TODAY's post is mainly on the subject that's been occupying almost all my time over the past week or so, the new Museum of Liverpool opening, but it also covers the Dirty Dancing tour launch and some interesting arts-related links featuring photographer Mitch Epstein and Martin Scorcese, who's filmed a new documentary on George Harrison.
Finally, after 10 years of waiting the new Museum of Liverpool will open tomorrow - at least most of it will, we'll have to wait until the autumn for the History Detectives, Great Port, Kings Regiment and Liverpool Overhead Railway galleries.
I went for a tour last week and wrote this piece all about it for today's Daily Post. It was quite a strange experience walking around a museum that's intended for hundreds of visitors at any one time yet there were only a few of us in there. We had to wear yellow hard hats, fluorescent jackets and walking boots as the contractors were completing their work, even though it's far from being a building site.

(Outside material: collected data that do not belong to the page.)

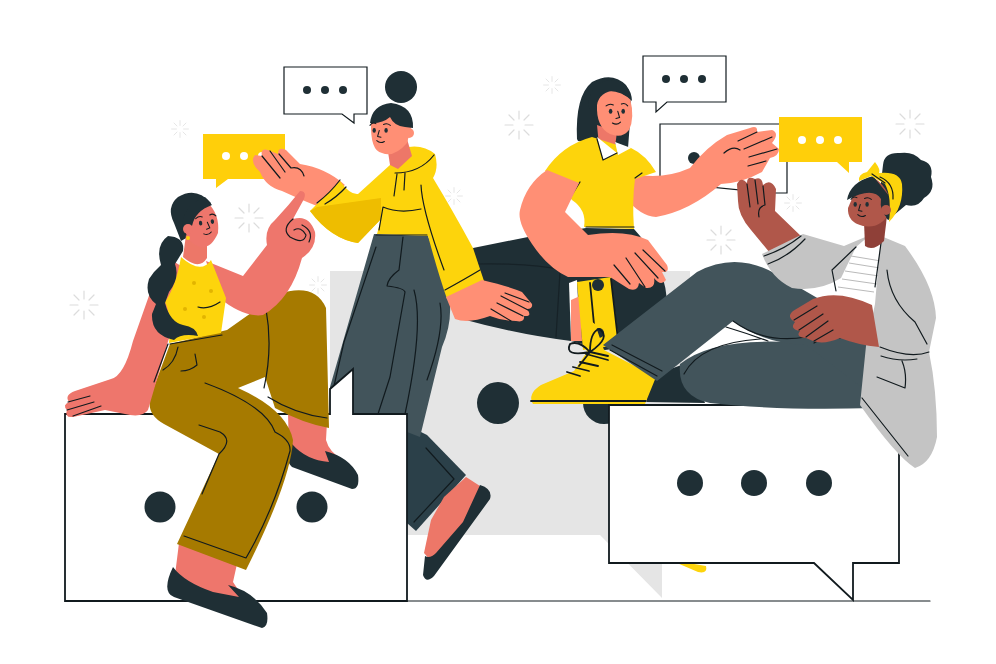
<!DOCTYPE html>
<html lang="en">
<head>
<meta charset="utf-8">
<title>Women in conversation</title>
<style>
:root{--ink:#1f2f35;--line:#111a1e;--yellow:#fdd40c;--bubble:#ffcf0a;--slate:#42545b;--navy:#2b4049;--mustard:#a67a00;--coral:#ee766c;--peach:#ff8f75;--peach-dark:#ed7768;--brown:#b0574a;--brown-dark:#8f4038;--coat:#c4c4c4;--pale:#e5e5e5}
html,body{margin:0;background:#fff;overflow:hidden}
svg{display:block;width:996px;height:664px}
.ink{fill:var(--ink)}.yellow{fill:var(--yellow)}.bubble{fill:var(--bubble)}.slate{fill:var(--slate)}.navy{fill:var(--navy)}.mustard{fill:var(--mustard)}.coral{fill:var(--coral)}.peach{fill:var(--peach)}.peach-dark{fill:var(--peach-dark)}.brown{fill:var(--brown)}.brown-dark{fill:var(--brown-dark)}.coat{fill:var(--coat)}.pale{fill:var(--pale)}.white{fill:#fff}
.line{fill:none;stroke:var(--line);stroke-width:1.2;stroke-linecap:round;stroke-linejoin:round}
.outline{fill:#fff;stroke:var(--line);stroke-width:1.2}
.bold{stroke-width:1.8}
.spark{fill:none;stroke:#dcdcdc;stroke-width:1.2;stroke-linecap:round}
</style>
</head>
<body>
<svg viewBox="0 0 996 664" role="img" aria-label="Four women chatting while sitting on large speech bubbles">
<defs>
  <g id="spark"><path class="spark" d="M0-14V-6M0 6V14M-14 0H-6M6 0H14M-10-10L-5-5M5 5L10 10M10-10L5-5M-5 5L-10 10"/></g>
  <g id="dots"><circle cx="-18" r="4"/><circle r="4"/><circle cx="18" r="4"/></g>
  <g id="face">
    <ellipse cx="-6" cy="-3" rx="2" ry="2.8" class="ink"/><ellipse cx="8" cy="-3" rx="2" ry="2.8" class="ink"/>
    <path class="line" d="M-11-9Q-7-12-3-10M6-11Q10-13 13-9M2-3L4 4L0 5M-4 10Q1 13 5 9"/>
  </g>
</defs>

<g id="sparkles">
  <use href="#spark" x="84" y="305"/><use href="#spark" x="249" y="218"/><use href="#spark" x="519" y="125"/><use href="#spark" x="910" y="124"/><use href="#spark" x="721" y="240"/>
  <use href="#spark" transform="translate(180 129) scale(.6)"/><use href="#spark" transform="translate(318 285) scale(.6)"/><use href="#spark" transform="translate(552 85) scale(.6)"/><use href="#spark" transform="translate(793 203) scale(.6)"/><use href="#spark" transform="translate(454 196) scale(.6)"/>
</g>

<path id="floor" class="line" d="M66 601H930"/>

<g id="grey-bubble">
  <path class="pale" d="M330 271H690V535H662V598L600 535H330Z"/>
  <circle class="ink" cx="498" cy="403" r="21"/><circle class="ink" cx="604" cy="403" r="21"/>
</g>

<g id="small-bubbles">
  <path class="outline" d="M284 67H367V114H354V123L342 114H284Z"/><use href="#dots" class="ink" x="325" y="90"/>
  <path class="outline" d="M643 56H726V102H667L656 112V102H643Z"/><use href="#dots" class="ink" x="684" y="79"/>
  <path class="outline" d="M660 124H787V193H770L660 182Z"/><circle class="ink" cx="694" cy="158" r="6"/>
  <path class="bubble" d="M203 134H285V179H228L216 188V179H203Z"/><use href="#dots" class="white" x="244" y="156"/>
  <path class="bubble" d="M779 117H862V162H849V173L837 162H779Z"/><use href="#dots" class="white" x="820" y="140"/>
</g>

<g id="woman-back">
  <path class="yellow" d="M670 560L706 566Q708 574 698 572Z"/>
  <path class="ink" d="M586 228L634 229Q664 262 667 300L640 345L605 350L571 341Q520 335 462 319L473 248L528 237Z"/>
  <path class="line" stroke-opacity=".6" d="M478 264Q530 263 564 270M560 272L556 337"/>
  <path class="white" d="M569 283L577 280L580 341L571 341Z"/>
  <path class="peach" d="M571 300L580 296L582 341H571Z"/>
  <path class="yellow" d="M577 282L611 277L619 345L583 350Z"/>
  <path class="line bold" d="M590 283L596 345M611 279L618 340"/>
  <circle class="ink" cx="598" cy="285" r="6"/><circle class="ink" cx="599" cy="333" r="5"/>
  <path class="ink" d="M577 139Q575 96 592 82Q612 71 626 85Q633 96 630 122L628 148L578 141Z"/>
  <path class="peach-dark" d="M597 125L617 132L614 154L599 146Z"/>
  <path class="peach" d="M597 105Q599 92 616 90L630 98Q635 118 629 130Q622 139 610 134Q596 127 597 105Z"/>
  <path class="ink" d="M594 119Q594 96 607 91Q621 90 632 101Q631 82 612 80Q591 81 588 105Z"/>
  <use href="#face" transform="translate(616 114) scale(.9)"/>
  <path class="peach" d="M633 174Q663 180 690 168Q706 147 727 135L750 128Q758 125 757 132L772 130Q780 133 772 143L779 149Q779 156 770 158L762 172Q742 183 721 184Q690 211 656 217Q640 216 626 198Z"/>
  <path class="line" d="M724 153Q733 145 740 150M738 141L757 132M744 149L772 137M749 157L777 149M748 166L766 161"/>
  <path class="yellow" d="M592 137L614 144L631 148Q646 155 656 172L635 179Q632 200 634 229L584 227Q587 210 572 200L545 171Q562 145 592 137Z"/>
  <path class="white" d="M597 137L617 153L603 160ZM615 142L631 148L618 155Z"/>
  <path class="line" d="M603 160L597 139M617 153L603 160M635 178L642 173M580 182L570 198M586 227H634M590 236L635 237"/>
  <path class="peach" d="M547 170L579 183L565 212L588 235Q625 229 648 240L667 265Q670 273 662 272L666 280Q661 287 654 278Q656 289 646 288L639 283Q638 292 629 289L610 277L568 277Q548 268 532 244Q517 222 520 210Q526 184 547 170Z"/>
  <path class="line" d="M626 258L645 287M635 253L658 278M643 250L665 271M614 265L630 284"/>
</g>

<g id="woman-standing">
  <path class="navy" d="M407 425L427 435L466 475L416 531L407 523Z"/>
  <path class="line" d="M426 448L454 479L414 522"/>
  <path class="peach-dark" d="M466 477L480 486L461 535L431 561L424 553L431 520L444 497Z"/>
  <path class="ink" d="M480 485Q493 489 490 499L434 576Q426 584 423 575L425 556Q430 559 436 553L463 522Z"/>
  <path class="slate" d="M374 234L428 236L446 282Q456 315 442 347L420 437L402 430L330 412V387Z"/>
  <path class="line" d="M376 247L344 342L334 386M403 237L399 270Q388 278 387 286Q404 288 405 292L390 377L378 414M414 290Q424 325 405 414M440 303Q445 330 427 380"/>
  <path class="peach" d="M345 185Q326 168 300 164L286 150Q278 146 278 154L268 150Q260 148 262 156L255 155Q249 162 260 172Q266 187 282 191Q304 201 317 206Z"/>
  <path class="line" d="M262 156L280 178M270 151L285 172M279 154L291 168Q301 166 304 176"/>
  <path class="yellow" d="M390 165L403 148Q422 143 435 154Q439 168 433 178Q453 211 473 248L484 281L447 299Q438 273 428 236L377 234L381 219L358 243Q331 239 310 211L340 181Q350 195 358 194Z"/>
  <path d="M317 207L381 198V219L358 243Q331 239 310 211Z" fill="#eebd00"/>
  <path class="line" d="M317 203Q330 193 340 180M325 204Q337 197 346 187M379 230L383 207Q399 214 421 209M421 185Q422 210 444 270M395 173Q420 173 434 155M397 174L394 196M405 173L404 190M445 290Q465 279 480 270M376 235H427"/>
  <path class="peach" d="M446 297L482 280Q508 286 522 292L532 304Q533 309 527 309Q533 317 524 316Q525 323 516 321Q502 321 490 316Q468 324 455 319Z"/>
  <path class="line" d="M501 296L528 310M497 303L523 316M491 309L511 321M505 293L529 302"/>
  <path class="peach-dark" d="M387 145L407 139L412 156L398 169L390 165Z"/>
  <path class="peach" d="M371 121L389 111L412 124L407 143Q394 158 382 153Q370 151 371 121Z"/>
  <circle class="ink" cx="401" cy="87" r="16"/>
  <path class="ink" d="M370 123Q372 105 391 103Q414 106 413 128L405 127Q394 126 390 117Q382 124 370 123Z"/>
  <use href="#face" transform="translate(381 133) scale(-.85 .85)"/>
  <circle class="peach" cx="409" cy="133" r="5"/>
</g>

<g id="left-bubble">
  <path class="outline bold" d="M65 414H330V389L353 369V414H407V601H65Z"/>
  <circle class="ink" cx="160" cy="507" r="15.5"/><circle class="ink" cx="312" cy="507" r="15.5"/>
</g>

<g id="woman-left">
  <path class="coral" d="M288 414L327 422L326 440Q329 452 343 460L320 466L289 449Z"/>
  <path class="ink" d="M292 444Q306 460 329 462L325 451Q349 457 358 475Q360 489 352 489L292 467Q284 460 292 444Z"/>
  <path class="coral" d="M179 543L237 564L233 582Q239 592 249 600L225 603L175 575Z"/>
  <path class="ink" d="M173 567Q184 582 213 592L239 597L228 585Q253 591 267 613Q269 627 262 628L174 597Q161 592 173 567Z"/>
  <path class="mustard" d="M170 344L227 330L278 294Q315 282 326 308L329 428Q302 423 275 408L265 377L238 388Q287 410 293 440Q291 480 246 570L177 544L219 454L164 424Q145 414 151 395Z"/>
  <path class="line" d="M178 347Q175 363 163 370M195 354L197 365Q190 371 181 371M266 309Q273 348 264 388M268 397Q295 414 327 418M205 383Q265 405 275 432Q291 440 290 451Q274 510 246 558L184 536M219 454Q234 440 220 432L199 425M219 454L202 494"/>
  <path class="coral" d="M173 261L189 271L167 345L148 410Q143 417 130 415L105 410L73 417Q64 418 67 410Q62 405 69 402Q64 395 75 391L111 379Q124 376 133 341L151 290Z"/>
  <path class="line" d="M68 402L90 396M67 410L94 402M73 416L101 406M168 344L154 382"/>
  <path class="coral" d="M206 261L243 276L267 245Q264 229 275 220Q289 205 300 191Q307 191 304 199L293 219Q309 214 315 232Q317 248 302 258Q291 299 263 315Q244 318 218 297Z"/>
  <path class="line" d="M293 219Q281 229 290 237Q304 245 306 235Q301 226 294 230M302 225Q314 231 309 242"/>
  <path class="yellow" d="M181 257Q201 275 211 260L226 298L221 333L169 343Q172 317 165 302Q176 286 181 257Z"/>
  <g fill="#e2b400"><circle cx="194" cy="283" r="2"/><circle cx="211" cy="291" r="2"/><circle cx="185" cy="309" r="2"/><circle cx="204" cy="317" r="2"/><circle cx="190" cy="331" r="2"/></g>
  <path class="line" d="M220 302Q208 310 198 307M170 344L222 335"/>
  <path class="ink" d="M174 223Q166 207 178 197Q196 186 211 203L202 229L181 241Z"/>
  <path class="ink" d="M168 236Q185 237 183 251L175 264Q180 278 169 292L165 303Q170 322 183 325Q196 327 198 336Q181 333 174 340Q151 335 152 314L156 304Q144 295 149 279Q154 271 161 265Q155 245 168 236Z"/>
  <path class="peach-dark" d="M186 235L207 244L207 258Q199 271 183 257Z"/>
  <path class="coral" d="M189 218L207 202Q220 214 218 233Q211 249 200 247Q187 243 185 229Z"/>
  <path class="ink" d="M182 232Q181 205 205 197L212 205Q195 211 192 226Z"/>
  <use href="#face" transform="translate(206 225) rotate(-8) scale(.85)"/>
  <circle class="coral" cx="188" cy="229" r="5"/><circle class="yellow" cx="188" cy="238" r="2"/>
</g>

<g id="right-bubble">
  <path class="outline bold" d="M609 405H899V563H853V600L814 563H609Z"/>
  <circle class="ink" cx="690" cy="483" r="13"/><circle class="ink" cx="754" cy="483" r="13"/><circle class="ink" cx="819" cy="483" r="13"/>
</g>

<g id="woman-reclining">
  <path class="ink" d="M645 378L690 362L705 403L647 402Z"/>
  <path class="slate" d="M680 364Q715 336 800 343L880 346L874 408Q780 411 710 403Q677 396 680 364Z"/>
  <path class="yellow" d="M604 350L656 377L645 404H533Q527 394 541 385L574 371L587 352Q579 329 583 315L595 324Z"/>
  <path class="line bold" d="M531 401H646M567 372L580 376M573 367L589 371M580 362L598 366M586 354L608 360M590 352Q564 357 570 344Q579 340 590 352Q612 337 599 329Q590 332 590 352L608 356M590 352L579 366"/>
  <path class="slate" d="M603 345L697 272Q736 251 776 274L838 310L888 346L865 390L806 345Q764 344 733 321L657 381Z"/>
  <path class="line" d="M612 345L662 371M610 350L657 376M726 327Q749 334 768 341M733 321Q764 344 806 337M814 343Q828 334 840 338M684 374Q700 343 760 339"/>
  <path class="brown" d="M770 253L751 230Q738 215 738 201L737 184Q741 176 747 183Q747 175 755 179Q762 176 763 185Q771 178 776 189L775 211L804 239Z"/>
  <path class="line" d="M747 184L750 207M755 180L758 204M763 186L765 205Q757 207 759 217"/>
  <path class="white" d="M852 249L883 242L877 293L870 304L836 292Z"/>
  <path fill="none" stroke="#bababa" d="M851 256L881 261M849 263L880 268M845 271L879 276M842 279L877 284M838 287L874 292"/>
  <path class="coat" d="M870 235L844 246L803 234L762 254Q771 278 792 288Q819 292 841 278L856 247ZM881 236L905 246Q935 286 936 318L929 352Q937 390 937 437Q932 463 915 468Q896 456 860 405L866 346L875 304Z"/>
  <path class="line" d="M764 256Q785 249 801 236M768 264Q788 257 805 239M856 247L832 270L836 291M881 243L875 287M887 270Q890 301 915 322L927 344M880 347Q910 359 929 352M881 356Q899 362 917 359M862 398L908 456M902 361Q907 373 905 388L877 377"/>
  <path class="brown" d="M872 305L879 347Q858 345 840 338Q824 345 813 341L806 338Q795 337 800 331Q789 329 795 322Q786 317 793 311L813 299Q838 289 872 305Z"/>
  <path class="line" d="M794 320L817 306M799 330L823 314M806 337L828 321M814 341L833 330"/>
  <path class="brown-dark" d="M864 222L887 216L884 241Q873 252 865 246Z"/>
  <path class="ink" d="M883 165Q884 152 900 153Q913 151 921 160Q934 163 931 177Q936 191 924 198Q918 208 906 205L888 220L878 208Z"/>
  <path class="brown" d="M857 187L873 177Q894 191 889 213Q881 229 863 226Q847 222 848 208Z"/>
  <path class="ink" d="M847 200Q850 182 873 176L890 197L889 220Q879 211 881 199Q873 186 847 200Z"/>
  <path class="yellow" d="M871 176L859 181Q858 174 867 172L875 162Q881 170 879 173Q900 171 902 184Q904 207 889 222Q892 197 885 184Z"/>
  <path class="line" d="M880 177Q894 183 893 199M872 174L885 183"/>
  <use href="#face" transform="translate(862 207) scale(-.85 .85)"/>
  <circle class="brown" cx="886" cy="210" r="5"/>
</g>
</svg>
</body>
</html>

APOLOGIES for the lack of blogging over the past couple of weeks. It's been surprisingly hectic for the silly season when we're usually scrabbling around for things to fill the newspaper. It's times like this when I realise what a diverse job I have - last week was all about the Everyman, that wonderful little theatre that's somehow managed to survive all these years with funding coming and going, and this week was all about Harry Potter and the Deathly Hallows Part 2, the final film in a series of global blockbusters.
I've written hundred of words on these already so rather than repeating myself I will link to those pieces.
So, first up - the Everyman's closure...
IT'S been a big week for the visual arts in Liverpool with two exhibitions opening at Tate Liverpool and another at the Walker Art Gallery. You can read my features on Magritte: The Pleasure Principle, Art In Revolution: Liverpool 1911 and Robert Therrien: Smoke Signals by clicking on the links.
I spent yesterday between both galleries gorging myself on beautiful art works, including Paul Gauguin's Sister of Charity, Vincent Van Gogh's Hayricks and Paul Sérusier's Breton Women in the Rain. But it was in front of Liverpool artist James Hamilton Hay's Falling Star that I, for a moment or two, considered a Thomas Crowne Affair style heist. My favourite Magritte's included The Night Owl, which I later found out inspired the poster for film The Exorcist, and The Key To The Fields - a broken window where the shattered panes of glass have retained the image that would have been behind it when it was whole.